◆ EXERCISE BRIEF
Find every line below with the word "along" in it, and copy each one.

[Document images with source code]
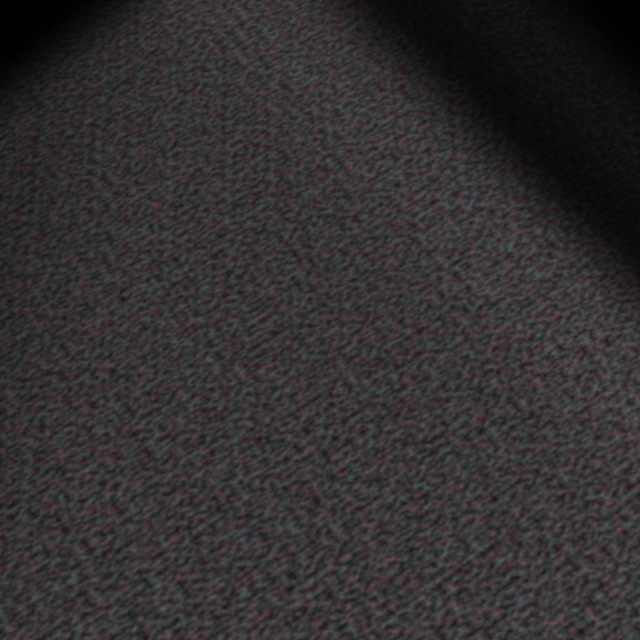
Write a WebGL 1 fragment shader that draws this texture.

```glsl
precision highp float;

uniform vec2 u_resolution;

// Cloth colours
const vec3 WOOL_COLOR = vec3(0.212, 0.206, 0.211);
const vec3 COOL_COLOR = vec3(0.200, 0.228, 0.236);
const vec3 RED_COLOR = vec3(0.268, 0.163, 0.182);

// Weave
const float FIBRE_ANGLE = 0.62;
const vec2 FIBRE_FREQ = vec2(66.0, 112.0);
const vec2 FUZZ_FREQ = vec2(125.0, 165.0);
const vec2 TINT_FREQ = vec2(58.0, 84.0);
const float FIBRE_CONTRAST = 0.50;
const float FUZZ_CONTRAST = 0.24;
const float MOTTLE_CONTRAST = 0.12;
const float RECEDE = 0.28;

// Red flecks
const vec2 FLECK_GRID = vec2(34.0, 42.0);
const vec2 FLECK_RADIUS = vec2(0.36, 0.25);
const float FLECK_STRENGTH = 0.95;

// Light
const float SHADOW_START = 1.45;
const float SHADOW_END = 1.62;
const float SHADOW_LEVEL = 0.20;
const float BOUNCE_LEVEL = 0.13;
const float RIDGE_GAIN = 0.12;
const float LEFT_LEVEL = 0.70;

vec2 hash2(vec2 p) {
  p = vec2(dot(p, vec2(127.1, 311.7)), dot(p, vec2(269.5, 183.3)));
  return fract(sin(p) * 43758.5);
}

float gradientDot(vec2 cell, vec2 offset) {
  float angle = 6.28318 * hash2(cell).x;
  return dot(vec2(cos(angle), sin(angle)), offset);
}

float gradientNoise(vec2 p) {
  vec2 i = floor(p);
  vec2 f = fract(p);
  vec2 u = f * f * f * (f * (f * 6.0 - 15.0) + 10.0);
  vec2 e = vec2(0.0, 1.0);
  float low = mix(gradientDot(i, f), gradientDot(i + e.yx, f - e.yx), u.x);
  float high = mix(gradientDot(i + e.xy, f - e.xy), gradientDot(i + e.yy, f - e.yy), u.x);
  return 1.4 * mix(low, high, u.y);
}

vec2 rotate(vec2 p, float angle) {
  float c = cos(angle);
  float s = sin(angle);
  return vec2(c * p.x + s * p.y, c * p.y - s * p.x);
}

// Soft slanted spots, one jittered into each grid cell
float redFlecks(vec2 p) {
  vec2 cell = floor(p);
  float amount = 0.0;
  for (int y = -1; y <= 1; y++) {
    for (int x = -1; x <= 1; x++) {
      vec2 id = cell + vec2(float(x), float(y));
      vec2 jitter = hash2(id);
      vec2 d = rotate(p - id - 0.15 - 0.7 * jitter, 0.35) / FLECK_RADIUS;
      float strength = 0.3 + 0.7 * hash2(id + 37.0).y;
      amount = max(amount, strength * exp(-dot(d, d)));
    }
  }
  return amount;
}

// Broad light with a fold shadow at upper right and dark upper corners
float foldLight(vec2 uv) {
  float across = uv.x + uv.y + 0.012 * gradientNoise(uv * 4.0);
  float light = 0.95 + 0.10 * uv.x * (1.0 - uv.y) + 0.06 * (1.0 - uv.y);
  light *= mix(LEFT_LEVEL, 1.0, smoothstep(0.0, 0.36, uv.x + 0.3 * (1.0 - uv.y)));
  float ridge = (across - 1.36) / 0.12;
  light *= 1.0 + RIDGE_GAIN * exp(-ridge * ridge);
  light *= mix(1.0, SHADOW_LEVEL, smoothstep(SHADOW_START, SHADOW_END, across));
  light += BOUNCE_LEVEL * smoothstep(1.62, 1.76, across);
  light *= 1.0 - smoothstep(1.78, 1.95, across);
  light *= smoothstep(-0.03, 0.17, uv.x - 1.3 * (uv.y - 0.9));
  return light;
}

void main() {
  vec2 uv = gl_FragCoord.xy / u_resolution;

  // The weave grows finer toward the top
  vec2 cloth = vec2(uv.x - 0.5, uv.y) * (1.0 + RECEDE * uv.y);
  vec2 along = rotate(cloth, FIBRE_ANGLE);

  float fibre = gradientNoise(along * FIBRE_FREQ);
  float fuzz = gradientNoise(along * FUZZ_FREQ + 19.0);
  float mottle = gradientNoise(along * vec2(22.0, 34.0) + 7.0);
  float tint = gradientNoise(along * TINT_FREQ + 51.0);

  // Cool and red threads over the wool
  vec3 color = mix(WOOL_COLOR, COOL_COLOR, smoothstep(0.05, 0.5, tint));
  float red = redFlecks(cloth * FLECK_GRID + 0.25 * vec2(fibre, tint));
  red *= clamp(0.85 + 0.6 * fuzz, 0.0, 1.0);
  color = mix(color, RED_COLOR, FLECK_STRENGTH * red);

  float relief = 1.0 + FIBRE_CONTRAST * fibre + FUZZ_CONTRAST * fuzz + MOTTLE_CONTRAST * mottle;
  relief = mix(relief, 1.0, 0.25 * uv.y);
  gl_FragColor = vec4(color * relief * foldLight(uv), 1.0);
}
```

◆ EXERCISE RESULT
  vec2 along = rotate(cloth, FIBRE_ANGLE);
  float fibre = gradientNoise(along * FIBRE_FREQ);
  float fuzz = gradientNoise(along * FUZZ_FREQ + 19.0);
  float mottle = gradientNoise(along * vec2(22.0, 34.0) + 7.0);
  float tint = gradientNoise(along * TINT_FREQ + 51.0);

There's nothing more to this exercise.